Island seating, on the other hand, are very portable. You can tuck them underneath the kitchen island and simply pull them out when you have company.

Rugs and Other Fabrics

Placing a vintage rug on the kitchen floor or using kitchen-friendly fabrics can add visual interest in a space that's usually occupied by appliances and hard surfaces. A rug that's worn with time can also give the room a feeling of warmth, much like how it does when placed in the living room.

Personal Mementos and Beautiful Accessories

To make the kitchen feel as cozy as your living room, having built-in cabinets that also contain personal mementos like old photographs, some trinkets from your travels, and your favorite books is a refreshing idea. 

This kitchen trend — homey comfort — takes its cue from the living room, Los Angeles Times

Thursday, September 1, 2016

A Bathroom Remodeler Shares Some Interesting Trends and Revelations

If you’re thinking of renovating your bathroom for a much-needed upgrade, the latest U.S. Houzz Bathroom Trends Study reveals that thousands of homeowners share your sentiments. Homeowners want stylish spaces with luxurious features, which can be achieved with a professional bathroom remodeler through any of the following means.

Replacing Major Bathroom Features

The same Houzz study reveals that more than four in five homeowners replace major features in their bathroom, such as the floors, countertops, and sinks. The showers are usually upgraded, too, in favor of replacing tubs or tub-shower combos. Most homeowners opt for materials like ceramic or porcelain tiles, marble or travertine tiles, and stone slabs made of granite or slate for a beautiful finish.

Increasing Shower Size

According to the renovators surveyed in the study, 75% of homeowners retained the size of the bathroom, and 68% of those remodeling their shower are increasing its space. Some would even make room for trendy items like large rainfall showerheads and request a 50% increase in the size of their showers. This would make it necessary to adjust or modify the rest of the bathroom features, so the overall look of the space is chic.

Installing High-Tech Accessories

Many homeowners are also keen on improving their bathroom through high-tech features like “smart” or automated showers, mood lighting, and self-cleaning toilets. These accessories help make showers more enjoyable to use, more relaxing, and easier to maintain.

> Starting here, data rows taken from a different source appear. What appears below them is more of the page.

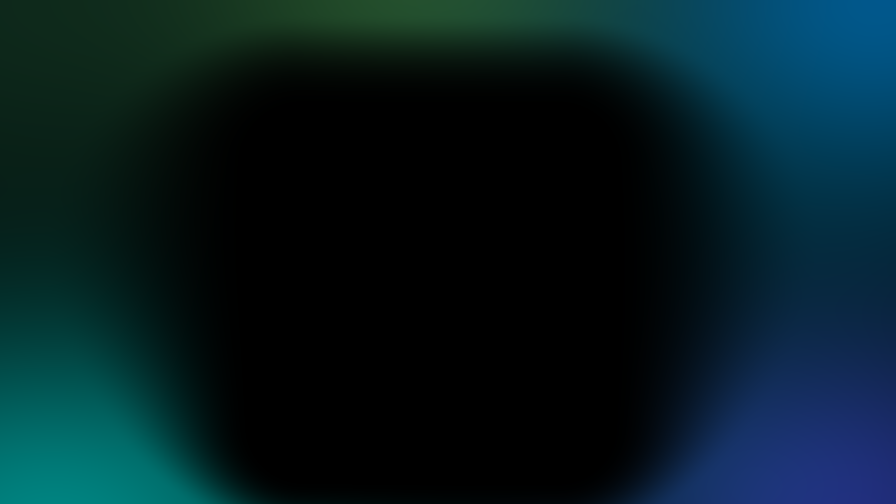
Reproduce this background procedurally as a WebGL 2 fragment shader.

```glsl
#version 300 es
precision highp float;

uniform vec2 u_resolution;
out vec4 fragColor;

#define TEAL     vec3(0.00, 0.52, 0.51)
#define MOSS     vec3(0.13, 0.25, 0.12)
#define FOREST   vec3(0.05, 0.15, 0.10)
#define AZURE    vec3(0.00, 0.30, 0.51)
#define INDIGO   vec3(0.13, 0.14, 0.45)
#define DEEP_SEA vec3(0.00, 0.10, 0.10)
#define VOID_MIN vec2(0.50, 0.05)
#define VOID_MAX vec2(1.21, 0.78)
#define VOID_ROUNDING 0.10
#define EDGE_SOFTNESS 0.17
#define SIDE_SOFTNESS 0.25

const float PI = 3.14159265;

// Elliptical Gaussian light
float glow(vec2 uv, vec2 center, vec2 radius) {
    vec2 q = (uv - center) / radius;
    return exp(-dot(q, q));
}

float roundedBox(vec2 p, vec2 halfSize, float rounding) {
    vec2 q = abs(p) - halfSize + rounding;
    return length(max(q, 0.0)) + min(max(q.x, q.y), 0.0) - rounding;
}

void main() {
    vec2 uv = gl_FragCoord.xy / u_resolution;
    vec2 p = uv * vec2(16.0 / 9.0, 1.0);

    // Coloured lights around the border
    vec3 color = TEAL * glow(uv, vec2(0.06, -0.06), vec2(0.35, 0.42));
    color += MOSS * glow(uv, vec2(0.48, 1.04), vec2(0.25, 0.32));
    color += FOREST * glow(uv, vec2(0.0, 1.0), vec2(0.40, 0.50));
    color += AZURE * glow(uv, vec2(1.0, 1.03), vec2(0.30, 0.40));
    color += INDIGO * glow(uv, vec2(0.95, -0.03), vec2(0.27, 0.38));
    color += DEEP_SEA * glow(uv, vec2(0.85, 0.55), vec2(0.40, 0.50));
    color += DEEP_SEA * 0.7 * glow(uv, vec2(0.75, 0.0), vec2(0.18, 0.30));

    // Dark centre, with a wider fade along the left and right sides
    vec2 center = 0.5 * (VOID_MIN + VOID_MAX);
    vec2 halfSize = 0.5 * (VOID_MAX - VOID_MIN);
    float d = roundedBox(p - center, halfSize, VOID_ROUNDING);
    float softness = EDGE_SOFTNESS + SIDE_SOFTNESS * sin(PI * uv.y);
    color *= smoothstep(0.0, softness, d);

    fragColor = vec4(color, 1.0);
}
```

They turn the bathroom from a simple, utilitarian private space into a truly posh and luxurious asset of the home.

What’s important to note is that almost all of the homeowners surveyed by Houzz—90% to be exact—fulfilled the remodel with a professional. The master bathroom renovation is considered a major project, so enlisting a skilled remodeler is a must for the project to be smoothly and successfully carried out.

How People Upgrade Their Main Bathrooms, and How Much They Spend, Houzz, August 10, 2016
Houzz Bathroom Report Sees Size and Style as Major Remodeling Drivers, Remodeling, August 10, 2016